* powered by Bible Study Tools

Psalms 73:7

    Psalms 73:7 Translations

    King James Version (KJV)

    Their eyes stand out with fatness: they have more than heart could wish.

    American King James Version (AKJV)

    Their eyes stand out with fatness: they have more than heart could wish.

    American Standard Version (ASV)

    Their eyes stand out with fatness: They have more than heart could wish.

    Basic English Translation (BBE)

    Their eyes are bursting with fat; they have more than their heart's desire.

    Webster's Revision

    Their eyes stand out with fatness: They have more than heart could wish.

    World English Bible

    Their eyes bulge with fat. Their minds pass the limits of conceit.

    English Revised Version (ERV)

    Their eyes stand out with fatness: they have more than heart could wish.

    Clarke's Commentary on Psalms 73:7

    Their eyes stand out with fatness - "Their countenance is changed because of fatness." - Chaldee. By fatness, or corpulency, the natural lines of the face are changed, or rather obliterated. The characteristic distinctions are gone; and we see little remaining besides the human hog.

    They have more than heart could wish - I doubt this translation. Whose heart ever said, I have enough, which had not its portion with God? It would be more literal to say, "They surpass the thoughts of their heart." They have more than they expected, though not more than they wish.

    Barnes' Notes on Psalms 73:7

    Their eyes stand out with fatness - As the fruit of their high living. They are not weakened and emaciated by toil and want, as other men often are. Compare the notes at Psalm 17:10.

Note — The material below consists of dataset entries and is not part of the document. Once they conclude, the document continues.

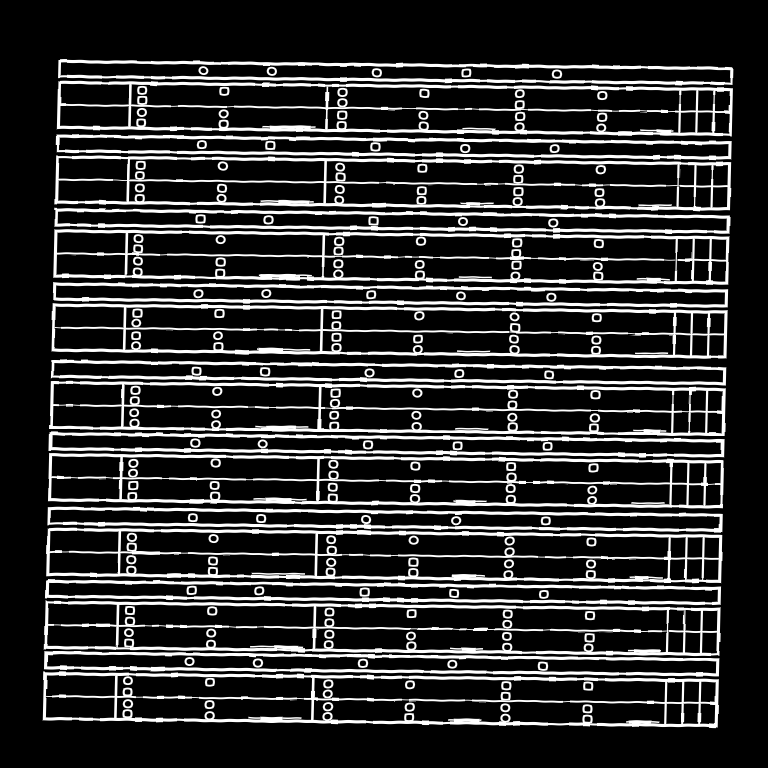
This pattern is drawn by a WebGL 1 fragment shader. Its source:

```glsl
precision highp float;
// Nine stacked rows of ruled white outlines on black: a perforated strip above a divided, perforated panel.

uniform vec2 u_resolution;

// All lengths are in sheet units; the canvas is SHEET units wide, y runs down.
const float SHEET = 768.0;
const float ROWS = 9.0;
const float ROW_PITCH = 73.9;
const vec2 ORIGIN = vec2(60.0, 61.5);
const float LEAN = 0.0238;        // leftward drift per unit down
const float TILT = 0.0104;        // downward drift per unit right
const float WIDTH = 672.0;
const vec2 STRIP = vec2(0.0, 15.0);   // top and bottom of the strip
const vec2 PANEL = vec2(21.0, 66.0);  // top and bottom of the panel
const float MID_RULE = 43.5;
const vec2 DIVIDERS = vec2(71.0, 268.0);
const vec3 GROUPS = vec3(83.0, 283.0, 461.0); // first hole column of each group
const float COLUMN_GAP = 82.0;
const vec4 HOLE_ROWS = vec4(28.0, 38.5, 50.5, 61.0);
const float GRID_START = 621.0;
const float GRID_STEP = 17.0;
const float FRAME_HALF = 1.55;    // half line widths
const float RULE_HALF = 0.95;
const float RING_HALF = 0.95;
const float HOLE_RADIUS = 3.7;
const vec3 GROUND = vec3(0.0);
const vec3 INK = vec3(1.0);

float hash(vec2 p) {
  return fract(sin(dot(p, vec2(12.99, 78.23))) * 4375.85);
}

float box(vec2 p, vec2 center, vec2 halfSize) {
  vec2 q = abs(p - center) - halfSize;
  return max(q.x, q.y);
}

// Outline spanning the full width between two heights.
float frame(vec2 p, vec2 span) {
  vec2 center = vec2(WIDTH, span.x + span.y) * 0.5;
  return abs(box(p, center, vec2(WIDTH, span.y - span.x) * 0.5)) - FRAME_HALF;
}

float panelRule(vec2 p, float x, float halfWidth) {
  return box(p, vec2(x, 0.5 * (PANEL.x + PANEL.y)),
             vec2(halfWidth, 0.5 * (PANEL.y - PANEL.x)));
}

// Small ring, randomly between round and square.
float hole(vec2 p, vec2 center, float row) {
  float r = hash(center + row * 3.7);
  vec2 nudge = vec2(r, fract(r * 17.0)) - 0.5;
  vec2 q = abs(p - center - nudge) * vec2(0.92, 1.04);
  float shape = mix(length(q), max(q.x, q.y), 0.7 * fract(r * 7.0));
  return abs(shape - HOLE_RADIUS - 0.3 * nudge.x) - RING_HALF;
}

// Thin dash near the panel foot, with a randomly placed heavier part.
float dash(vec2 p, float start, float len, float row) {
  float r = hash(vec2(start, row));
  float thin = box(p, vec2(start + 0.5 * len, 63.0), vec2(0.5 * len, 0.75));
  float heavyHalf = len * (0.1 + 0.3 * r);
  float heavyX = start + mix(heavyHalf, len - heavyHalf, fract(r * 9.0));
  float heavy = box(p, vec2(heavyX, 63.4), vec2(heavyHalf, 1.7));
  return r > 0.3 ? min(thin, heavy) : thin;
}

// Uneven spacing of the rows.
float rowOffset(float row) {
  float t = row * 3.14159 / (ROWS - 1.0);
  return 3.0 * sin(t) - 1.4 * sin(2.0 * t) + 0.78 * sin(5.0 * t) - 0.7 * sin(7.0 * t);
}

float rowDistance(vec2 p, float row) {
  // Frames and rules, roughened by cells of wear
  float wear = hash(floor(p / vec2(7.0, 9.0)) + row * 5.3);
  float rough = 0.7 * step(0.93, wear) - 0.5 * step(wear, 0.08);
  float d = min(frame(p, STRIP), frame(p, PANEL));
  d = min(d, box(p, vec2(0.5 * WIDTH, MID_RULE), vec2(0.5 * WIDTH, RULE_HALF)));
  d = min(d, panelRule(p, DIVIDERS.x, 1.3));
  d = min(d, panelRule(p, DIVIDERS.y, 1.3));
  for (int i = 0; i < 3; i++) {
    d = min(d, panelRule(p, GRID_START + GRID_STEP * float(i), 1.1));
  }
  d -= rough;

  // Strip holes
  for (int i = 0; i < 5; i++) {
    float k = float(i);
    float x = k < 2.0 ? 144.0 + 68.0 * k : 317.0 + 90.0 * (k - 2.0);
    d = min(d, hole(p, vec2(x, 7.7), row));
  }
  // Panel holes: a column of four, then one of three; a dash follows
  for (int g = 0; g < 3; g++) {
    float x = GROUPS[g];
    for (int j = 0; j < 4; j++) {
      d = min(d, hole(p, vec2(x, HOLE_ROWS[j]), row));
      if (j != 1) d = min(d, hole(p, vec2(x + COLUMN_GAP, HOLE_ROWS[j]), row));
    }
    d = min(d, dash(p, x + 121.0, g == 0 ? 53.0 : 33.0, row));
  }
  return d;
}

void main() {
  float unit = SHEET / min(u_resolution.x, u_resolution.y);
  vec2 p = (gl_FragCoord.xy - 0.5 * u_resolution) * unit;
  p = vec2(p.x, -p.y) + 0.5 * SHEET - ORIGIN;
  p.x += LEAN * p.y;
  p.y -= TILT * p.x;
  float row = clamp(floor((p.y + 1.8) / ROW_PITCH), 0.0, ROWS - 1.0);
  p.y -= row * ROW_PITCH + rowOffset(row);
  p.y += 0.25 * sin(p.x * 0.11 + row * 3.0) + 0.15 * sin(p.x * 0.37 + row * 5.0);
  float cover = clamp(0.5 - rowDistance(p, row) / unit, 0.0, 1.0);
  gl_FragColor = vec4(mix(GROUND, INK, cover), 1.0);
}
```
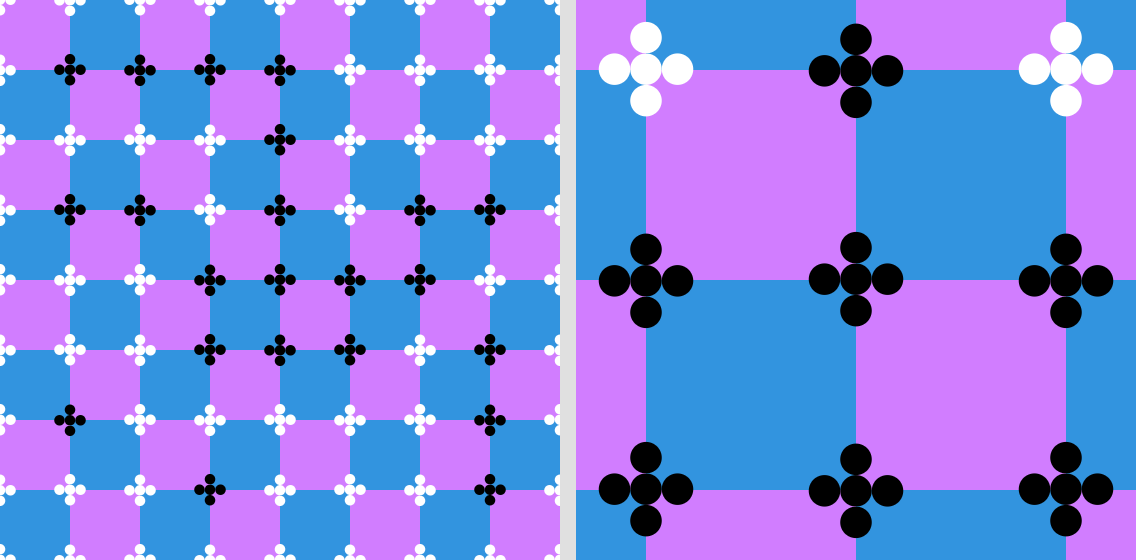
Left: the whole. Right: its middle third, enlarged.
This pattern is drawn by a Shadertoy shader. Its source:

```glsl
// A two-colour checkerboard of 8 by 8 squares with a five-dot flower on every
// grid crossing. Squares come from smoothed square waves, flowers from circle
// distances; a wrapped sine hash scatters dark flowers among the light ones.

const float REPEATS = 8.0;
const float DOT_RADIUS = 0.075;     // in squares
const float PETAL_OFFSET = 0.15;    // petals just touch the centre dot
const float NUDGE = 0.004;          // alternating vertical shift of flowers
const float DARK_SHARE = 0.51;      // chance of a dark flower off the seam

const vec3 BLUE = vec3(0.196, 0.580, 0.875);
const vec3 VIOLET = vec3(0.820, 0.490, 1.0);
const vec3 LIGHT = vec3(1.0);
const vec3 DARK = vec3(0.0);

float hash(vec2 p) {
    return fract(sin(dot(p, vec2(127.1, 311.7))) * 43758.5453);
}

// Parity of a grid index: 0 or 1
float parity(vec2 id) {
    return mod(id.x + id.y, 2.0);
}

// Square wave from +1 to -1 per unit, softened over one pixel
vec2 squareWave(vec2 p, float pixel) {
    vec2 edge = 0.5 - abs(fract(p) - 0.5);
    vec2 side = 1.0 - 2.0 * mod(floor(p), 2.0);
    return side * min(2.0 * edge / pixel, 1.0);
}

// Share of the second colour in the checkerboard
float checker(vec2 p, float pixel) {
    vec2 wave = squareWave(p, pixel);
    return 0.5 - 0.5 * wave.x * wave.y;
}

// Distance to a centre dot with four petals, folded onto one petal
float flowerDistance(vec2 p, float offset, float radius) {
    p = abs(p);
    vec2 petal = vec2(max(p.x, p.y) - offset, min(p.x, p.y));
    return min(length(p), length(petal)) - radius;
}

// Flowers on the seam stay light; the others are picked by hash
vec3 flowerColor(vec2 id, float darkShare) {
    float inner = step(0.5, min(id.x, id.y));
    return mix(LIGHT, DARK, inner * step(hash(id), darkShare));
}

void mainImage(out vec4 fragColor, in vec2 fragCoord) {
    vec2 p = fragCoord / iResolution.xy * REPEATS;
    float pixel = REPEATS / min(iResolution.x, iResolution.y);

    // Checkerboard ground
    vec3 color = mix(BLUE, VIOLET, checker(p, pixel));

    // Flower at the nearest crossing, with its index wrapped
    vec2 crossing = floor(p + 0.5);
    vec2 id = mod(crossing, REPEATS);
    vec2 local = p - crossing;
    local.y -= NUDGE * (1.0 - 2.0 * parity(id));
    float d = flowerDistance(local, PETAL_OFFSET, DOT_RADIUS);
    float cover = clamp(0.5 - d / pixel, 0.0, 1.0);
    color = mix(color, flowerColor(id, DARK_SHARE), cover);

    fragColor = vec4(color, 1.0);
}
```
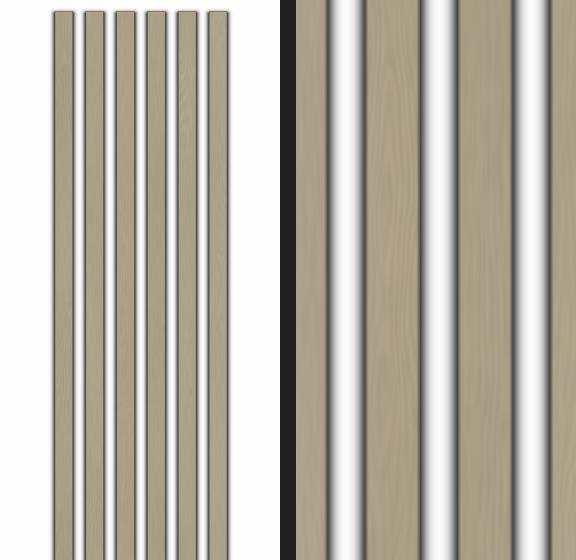
Left: the whole. Right: its middle third, enlarged.
Give the GLSL for this pattern, as a Shadertoy shader.

```glsl
// Six tall wooden slats with fine grain and soft dark shadows on a white wall.

const float SLAT_COUNT = 6.0;
const float FIRST_CENTRE = 0.2279;  // all lengths are in canvas widths
const float SPACING = 0.1102;
const float HALF_WIDTH = 0.0325;
const float TOP_MARGIN = 0.039;

const vec3 WALL = vec3(0.995);
const vec3 WOOD = vec3(0.672, 0.624, 0.530);
const vec3 EDGE = vec3(0.33, 0.32, 0.29);

float hash(vec2 p) {
    vec3 q = fract(p.xyx * vec3(0.1031, 0.1030, 0.0973));
    q += dot(q, q.yzx + 33.33);
    return fract((q.x + q.y) * q.z);
}

vec2 gradient(vec2 cell) {
    float angle = 6.2832 * hash(cell);
    return vec2(cos(angle), sin(angle));
}

float gradientNoise(vec2 p) {
    vec2 i = floor(p), f = fract(p);
    vec2 u = f * f * f * (f * (f * 6.0 - 15.0) + 10.0);
    vec2 e = vec2(0.0, 1.0);
    float a = dot(gradient(i), f);
    float b = dot(gradient(i + e.yx), f - e.yx);
    float c = dot(gradient(i + e.xy), f - e.xy);
    float d = dot(gradient(i + e.yy), f - e.yy);
    return mix(mix(a, b, u.x), mix(c, d, u.x), u.y);
}

// Signed distance to a slat that runs off the bottom; its top is at y = 0.
float slatDistance(vec2 p, float halfWidth) {
    vec2 q = vec2(abs(p.x) - halfWidth, p.y);
    return length(max(q, 0.0)) + min(max(q.x, q.y), 0.0);
}

float coverage(float dist, float pixel) {
    return clamp(0.5 - dist / pixel, 0.0, 1.0);
}

float shadow(float dist, float reach) {
    return 0.73 * exp(-pow(max(dist, 0.0) / reach, 1.5));
}

// Long arched growth rings, fine fibres and broad tonal drift.
vec3 woodColour(vec2 p, float seed) {
    vec2 offset = vec2(seed * 17.3 + 40.0, seed * 9.7 + 20.0);
    float field = gradientNoise(p * vec2(17.0, 2.6) + offset);
    field += 0.12 * gradientNoise(p * vec2(45.0, 9.0) + offset);
    float rings = sin(field * 55.0 + p.x * 90.0);
    float figure = smoothstep(-0.25, 0.4, gradientNoise(p * vec2(8.0, 2.0) + offset.yx));
    float fibres = gradientNoise(p * vec2(190.0, 14.0) + offset);
    float drift = gradientNoise(p * vec2(6.0, 1.8) + offset * 1.7);
    float tone = 1.0 + 0.018 * rings * figure + 0.035 * fibres + 0.04 * drift;
    float tint = hash(vec2(seed, 7.0)) - 0.5;
    return WOOD * tone * (1.0 + tint * vec3(0.015, 0.025, 0.045));
}

void mainImage(out vec4 fragColor, in vec2 fragCoord) {
    float pixel = 1.0 / iResolution.x;
    vec2 p = fragCoord * pixel;
    float top = iResolution.y * pixel - TOP_MARGIN;

    // Nearest slat and its local coordinates
    float index = clamp(round((p.x - FIRST_CENTRE) / SPACING), 0.0, SLAT_COUNT - 1.0);
    vec2 local = vec2(p.x - FIRST_CENTRE - index * SPACING, p.y - top);
    float dist = slatDistance(local, HALF_WIDTH);

    // Shadow starts slightly below the top end
    float shadowDist = slatDistance(local + vec2(0.0, 0.010), HALF_WIDTH);
    vec3 colour = WALL * (1.0 - shadow(shadowDist, 0.0085));

    // Wood face with a thin dark rim
    vec3 wood = woodColour(local, index);
    float rim = 1.0 - smoothstep(0.0, 0.0045, -dist);
    wood = mix(wood, EDGE, 0.8 * rim);
    colour = mix(colour, wood, coverage(dist, pixel));

    fragColor = vec4(colour, 1.0);
}
```
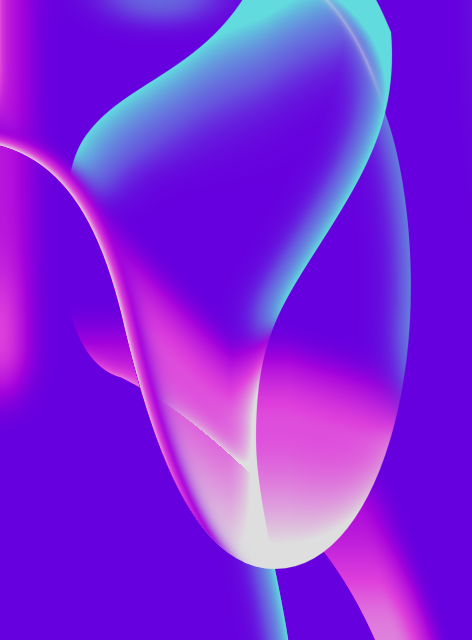
This background is drawn by a Shadertoy shader. Its source:

```glsl
const vec3 VIOLET = vec3(0.40, 0.00, 0.87);
const vec3 MAGENTA = vec3(0.65, 0.01, 0.86);
const vec3 PINK = vec3(0.87, 0.25, 0.86);
const vec3 PALE = vec3(0.87, 0.87, 0.87);
const vec3 BLUE = vec3(0.40, 0.45, 0.87);
const vec3 CYAN = vec3(0.38, 0.86, 0.87);

float fall(float a, float b, float x) { return 1.0 - smoothstep(a, b, x); }

float cover(float d, float soft) { return smoothstep(-soft, soft, d); }

float nearer(float a, float b) { return abs(a) < abs(b) ? a : b; }

// Signed distance to a cubic curve, positive on the left of its travel
float curve(vec2 p, vec2 a, vec2 b, vec2 c, vec2 d) {
    float best = 1e5;
    vec2 from = a;
    for (int i = 1; i <= 24; i++) {
        float t = float(i) / 24.0, s = 1.0 - t;
        vec2 to = s * s * s * a + 3.0 * s * t * (s * b + t * c) + t * t * t * d;
        vec2 e = to - from, v = p - from;
        float dist = length(v - e * clamp(dot(v, e) / dot(e, e), 0.0, 1.0));
        best = nearer(best, e.x * v.y < e.y * v.x ? -dist : dist);
        from = to;
    }
    return best;
}

// Colour ramps, both starting from violet
vec3 warm(float t) {
    vec3 c = mix(VIOLET, MAGENTA, clamp(t / 0.33, 0.0, 1.0));
    c = mix(c, PINK, clamp((t - 0.33) / 0.3, 0.0, 1.0));
    return mix(c, PALE, clamp((t - 0.63) / 0.37, 0.0, 1.0));
}

vec3 cool(float t) {
    vec3 c = mix(VIOLET, BLUE, clamp(t / 0.5, 0.0, 1.0));
    return mix(c, CYAN, clamp((t - 0.5) / 0.5, 0.0, 1.0));
}

vec3 addWarm(vec3 col, float t) { return mix(col, warm(t), smoothstep(0.0, 0.4, t)); }

vec3 addCool(vec3 col, float t) { return mix(col, cool(t), smoothstep(0.0, 0.4, t)); }

float bulbShape(vec2 p) {
    float d = curve(p, vec2(-0.02, 0.777), vec2(0.09, 0.757), vec2(0.154, 0.668), vec2(0.195, 0.486));
    d = nearer(d, curve(p, vec2(0.195, 0.486), vec2(0.234, 0.323), vec2(0.299, 0.111), vec2(0.43, 0.111)));
    d = nearer(d, curve(p, vec2(0.43, 0.111), vec2(0.56, 0.111), vec2(0.642, 0.323), vec2(0.642, 0.551)));
    d = nearer(d, curve(p, vec2(0.642, 0.551), vec2(0.642, 0.661), vec2(0.625, 0.759), vec2(0.603, 0.82)));
    return nearer(d, curve(p, vec2(0.603, 0.82), vec2(0.579, 0.902), vec2(0.547, 0.967), vec2(0.5, 1.01)));
}

float leftEdge(vec2 p) {
    float d = curve(p, vec2(0.385, 1.01), vec2(0.312, 0.889), vec2(0.195, 0.87), vec2(0.137, 0.792));
    d = nearer(d, curve(p, vec2(0.137, 0.792), vec2(0.111, 0.759), vec2(0.1, 0.707), vec2(0.1, 0.6)));
    d = nearer(d, curve(p, vec2(0.1, 0.6), vec2(0.1, 0.47), vec2(0.15, 0.42), vec2(0.189, 0.41)));
    return nearer(d, curve(p, vec2(0.189, 0.41), vec2(0.28, 0.365), vec2(0.35, 0.3), vec2(0.43, 0.223)));
}

float foldEdge(vec2 p) {
    float d = curve(p, vec2(0.575, 1.02), vec2(0.59, 1.0), vec2(0.6, 0.975), vec2(0.611, 0.95));
    d = nearer(d, curve(p, vec2(0.611, 0.95), vec2(0.622, 0.818), vec2(0.573, 0.733), vec2(0.501, 0.62)));
    d = nearer(d, curve(p, vec2(0.501, 0.62), vec2(0.436, 0.518), vec2(0.4, 0.466), vec2(0.4, 0.316)));
    return nearer(d, curve(p, vec2(0.4, 0.316), vec2(0.4, 0.219), vec2(0.436, 0.102), vec2(0.452, -0.01)));
}

float bodyHeat(float h) { return 0.66 * fall(0.34, 0.54, h) + 0.32 * fall(0.1, 0.34, h); }

vec3 backdrop(vec2 p, float left, float fold, float soft) {
    float side = 0.42 * exp(-pow(p.x / 0.07, 2.0)) + 0.25 * exp(-p.x / 0.008) * smoothstep(0.8, 0.9, p.y);
    side += 0.2 * exp(-pow(p.x / 0.035, 2.0)) * exp(-pow((p.y - 0.48) / 0.1, 2.0));
    vec3 col = addWarm(VIOLET, side * smoothstep(0.27, 0.46, p.y));
    vec2 haze = (p - vec2(0.25, 1.01)) / vec2(0.12, 0.06);
    col = addCool(col, 0.45 * exp(-dot(haze, haze)));
    col = addCool(col, 0.15 * smoothstep(0.69, 0.74, p.x) * smoothstep(0.4, 1.0, p.y));
    // Lower right ribbon
    float ribbon = curve(p, vec2(0.503, 0.141), vec2(0.536, 0.099), vec2(0.566, 0.047), vec2(0.59, -0.01));
    float slant = p.x - 0.64 - 0.3 * (0.25 - p.y);
    float heat = mix(0.38, 0.78, fall(0.0, 0.22, p.y)) * fall(-0.1, 0.01, slant) * fall(0.2, 0.34, p.y);
    col = addWarm(col, heat * cover(ribbon, soft));
    // Stem and left lobe
    col = addCool(col, exp(min(fold, 0.0) / 0.03) * cover(-fold, soft) * fall(0.15, 0.2, p.y));
    float lobe = 0.45 * fall(0.41, 0.57, p.y) + 0.35 * exp(-max(left, 0.0) / 0.015) * fall(0.4, 0.47, p.y);
    return addWarm(col, lobe * cover(left, soft) * fall(0.22, 0.24, p.x));
}

vec3 backBody(vec2 p, float bulb) {
    float inside = max(bulb, 0.0);
    float heat = bodyHeat(p.y + 0.3 * max(0.0, p.x - 0.45));
    heat += 0.2 * exp(-inside / 0.03) * fall(0.2, 0.42, p.y);
    return addCool(addWarm(VIOLET, heat), 0.55 * exp(-inside / 0.04) * smoothstep(0.28, 0.5, p.y));
}

vec3 frontSheet(vec2 p, float bulb, float left, float fold) {
    float rim = exp(min(fold, 0.0) / 0.035);
    float chill = exp(-max(left, 0.0) / 0.08) * smoothstep(0.6, 0.77, p.y);
    chill = max(chill, rim * smoothstep(0.38, 0.55, p.y));
    chill += 0.6 * exp((p.y - 1.0) / 0.07) * smoothstep(0.3, 0.42, p.x);
    chill += 0.35 * smoothstep(0.0, 0.03, -bulb) * smoothstep(0.8, 0.95, p.y);
    vec3 col = addCool(VIOLET, min(chill, 1.0));
    float heat = bodyHeat(p.y - max(0.0, 0.36 - p.x));
    heat += 0.45 * exp(min(fold, 0.0) / 0.02) * fall(0.38, 0.52, p.y);
    // Thin crease and upper seam
    float crease = smoothstep(0.22, 0.33, p.x) * fall(0.38, 0.43, p.x) * fall(0.4, 0.44, p.y);
    heat += 0.22 * crease * exp(-max(left, 0.0) / 0.01) * step(0.0, left);
    col = addWarm(col, heat);
    float seam = exp(-abs(bulb) / 0.004) * smoothstep(0.82, 0.9, p.y) * step(0.45, p.x);
    return mix(col, PALE, 0.5 * seam);
}

void mainImage(out vec4 fragColor, in vec2 fragCoord) {
    vec2 p = fragCoord / iResolution.y;
    float soft = 0.75 / iResolution.y;
    float bulb = bulbShape(p), left = leftEdge(p), fold = foldEdge(p);
    vec3 col = backdrop(p, left, fold, soft);
    float body = cover(bulb, soft);
    col = mix(col, backBody(p, bulb), body * step(0.38, p.x));
    float sheet = cover(-fold, soft) * max(body, step(0.5, p.x));
    sheet *= max(cover(left, soft), fall(0.5, 0.56, p.y));
    col = mix(col, frontSheet(p, bulb, left, fold), sheet);
    // Pale rim along the left flank
    col = addWarm(col, exp(-max(bulb, 0.0) / 0.018) * body * fall(0.2, 0.42, p.x));
    fragColor = vec4(col, 1.0);
}
```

    They have more than heart could wish - Margin, "they pass the thoughts of the heart." Literally, "the imaginations or thoughts of the heart pass;" pass along; pass forth. The meaning seems to be, not that they have more than heart could desire, as in our translation - for that would not probably be true; nor, that the thoughts of the heart are "disclosed," as Prof. Alexander supposes - for that idea does not seem to be in the language; but that their thoughts, their plans, their purposes, pass freely along without any obstruction; their wishes are all gratified; their purposes are accomplished; they have all that they wish. Whatever comes into the mind as an object of desire is obtained without hindrance or trouble. They seem only to wish for a thing, or to think of a thing, and they have it.